By Jeff Gallatin
City Council gave final approval to the 2013 budget Monday a few days before the filing deadline, but officials noted it’s likely not the last time the city will have to consider issues with it.
“A budget is living, changeable document through the year,” Mayor Debbie Sutherland said prior to the meeting. “It rarely stays as you perceive it when you first approve it, and this year it’s likely we will see some changes in the course of the year. This year, it started with a large (more than $500,000) projected revenue shortfall and we had to make some tough choices as a city, but we’re coming through it.”
Sutherland again noted the decrease in state funding to the city coming via the elimination of the estate tax, the reduction in the local government fund and reduced revenues in other areas. In addition, Sutherland and other area government officials have been keeping a close eye on proposals in the state legislature to streamline the income tax collection system for businesses. Sutherland and the others have been expressing major concern about the state possibly taking over more control of the income tax collection in lieu of RITA (Regional Income Tax Agency, the regional tax collection entity that collects income taxes for Bay Village and other northern Ohio cities), and Ohio cities losing even more revenue as a result.
“That’s not a hit we can afford to take,” Sutherland said. “Losing more revenue as a result of more state changes would hit jobs and services not only in our city, but many others.”

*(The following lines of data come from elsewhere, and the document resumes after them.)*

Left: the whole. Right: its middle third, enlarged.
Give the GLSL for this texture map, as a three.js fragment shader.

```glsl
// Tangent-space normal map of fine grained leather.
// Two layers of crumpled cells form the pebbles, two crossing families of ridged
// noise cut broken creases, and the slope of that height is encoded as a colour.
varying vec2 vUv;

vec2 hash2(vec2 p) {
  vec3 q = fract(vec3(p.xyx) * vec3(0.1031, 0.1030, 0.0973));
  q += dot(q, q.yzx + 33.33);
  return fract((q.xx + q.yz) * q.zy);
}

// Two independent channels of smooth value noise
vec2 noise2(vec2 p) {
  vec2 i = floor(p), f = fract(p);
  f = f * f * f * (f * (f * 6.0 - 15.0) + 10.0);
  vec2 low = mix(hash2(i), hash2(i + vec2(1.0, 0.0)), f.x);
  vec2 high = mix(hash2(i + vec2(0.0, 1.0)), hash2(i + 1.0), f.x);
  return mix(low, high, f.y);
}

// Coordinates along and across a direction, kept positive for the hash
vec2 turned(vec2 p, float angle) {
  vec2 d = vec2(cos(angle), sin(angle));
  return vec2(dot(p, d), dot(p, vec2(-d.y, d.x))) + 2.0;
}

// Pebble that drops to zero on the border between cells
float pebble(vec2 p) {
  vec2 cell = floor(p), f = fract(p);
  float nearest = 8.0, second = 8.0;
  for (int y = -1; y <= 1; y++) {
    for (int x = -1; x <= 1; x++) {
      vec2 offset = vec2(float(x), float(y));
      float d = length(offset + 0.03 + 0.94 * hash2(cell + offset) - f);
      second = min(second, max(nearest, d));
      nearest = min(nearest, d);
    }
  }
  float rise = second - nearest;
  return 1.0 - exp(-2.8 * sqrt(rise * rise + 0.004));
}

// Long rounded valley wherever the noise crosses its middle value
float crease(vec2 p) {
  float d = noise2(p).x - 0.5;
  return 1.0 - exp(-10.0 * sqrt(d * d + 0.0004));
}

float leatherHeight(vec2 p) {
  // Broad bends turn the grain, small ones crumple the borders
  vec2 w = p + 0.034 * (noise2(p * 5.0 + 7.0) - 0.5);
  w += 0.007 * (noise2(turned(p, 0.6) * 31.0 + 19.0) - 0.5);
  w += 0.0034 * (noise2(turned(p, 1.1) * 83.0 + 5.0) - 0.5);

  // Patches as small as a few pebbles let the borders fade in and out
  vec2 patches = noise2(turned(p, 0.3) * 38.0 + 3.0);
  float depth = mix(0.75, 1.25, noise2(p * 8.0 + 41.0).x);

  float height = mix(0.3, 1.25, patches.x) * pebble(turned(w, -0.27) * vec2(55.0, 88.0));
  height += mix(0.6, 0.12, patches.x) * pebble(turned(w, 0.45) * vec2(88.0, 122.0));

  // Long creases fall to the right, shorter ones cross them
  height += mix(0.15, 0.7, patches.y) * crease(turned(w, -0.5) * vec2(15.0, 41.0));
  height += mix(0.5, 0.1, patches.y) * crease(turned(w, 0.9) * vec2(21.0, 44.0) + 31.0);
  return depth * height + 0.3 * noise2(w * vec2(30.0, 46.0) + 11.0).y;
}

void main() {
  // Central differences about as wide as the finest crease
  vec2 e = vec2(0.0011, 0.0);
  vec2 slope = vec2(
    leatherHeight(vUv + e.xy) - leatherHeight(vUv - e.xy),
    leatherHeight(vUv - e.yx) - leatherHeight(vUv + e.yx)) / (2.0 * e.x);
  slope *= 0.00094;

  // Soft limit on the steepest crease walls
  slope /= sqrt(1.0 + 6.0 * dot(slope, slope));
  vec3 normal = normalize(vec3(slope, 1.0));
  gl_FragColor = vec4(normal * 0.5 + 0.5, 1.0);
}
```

By law, the city had to file a balanced budget with the state by the end of March, which is Sunday. As has been the case the last few years, both Sutherland and council said the choices they’ve had to make are not easy on how to make anticipated revenues and expenditures for the city balance out. This year, the city privatized the city building department and approved having Colorado-based SAFEbuilt take over those duties for the city, effective May 1. City administration projections are that the change will save several hundred thousand dollars for the city.
With a general fund budget of $10.76 million for 2013, Sutherland said the savings will make a difference.
“We likely will have to make other changes through the year as we deal with different situations,” she said.
In addition to the privatization, council Monday approved legislation altering the allocation of income tax receipts used for equipment replacement and related expenses in the 2013 budget. Normally, council would spend anywhere from 2 to 4 percent of the income tax receipts in that area.
However, Mike Young, chairman of city council’s Finance Committee, said this is a good year for the city to reallocate those funds to help cover the projected revenue shortfall and cover other areas of the general fund.
“We don’t have a lot of major equipment needs and other projects in the budget which need to be dealt with right away,” he said. “A lot of them are expected to start later in the year or even towards the start of 2014, which means the bonds and bills for them as well as other expenditures don’t have to go in this year’s budget.”
Young said he prefers keeping the amount of funds allocated for the equipment replacement and related expenses flexible each year, depending on the city’s needs.
“This year it works out that we can use less of it in that area,” he said. “We still will have some major street and sewer projects, which will be taken care of.”
He said officials also managed to keep the general reserve fund at $980,000 this year and did not have to raise any of the municipal service fees.
“We’ll be able to get an earlier start again next year,” he said. “Our new finance director (Renee Mahoney) hit the ground running this year and will be even more knowledgeable about the city for next year’s budget.”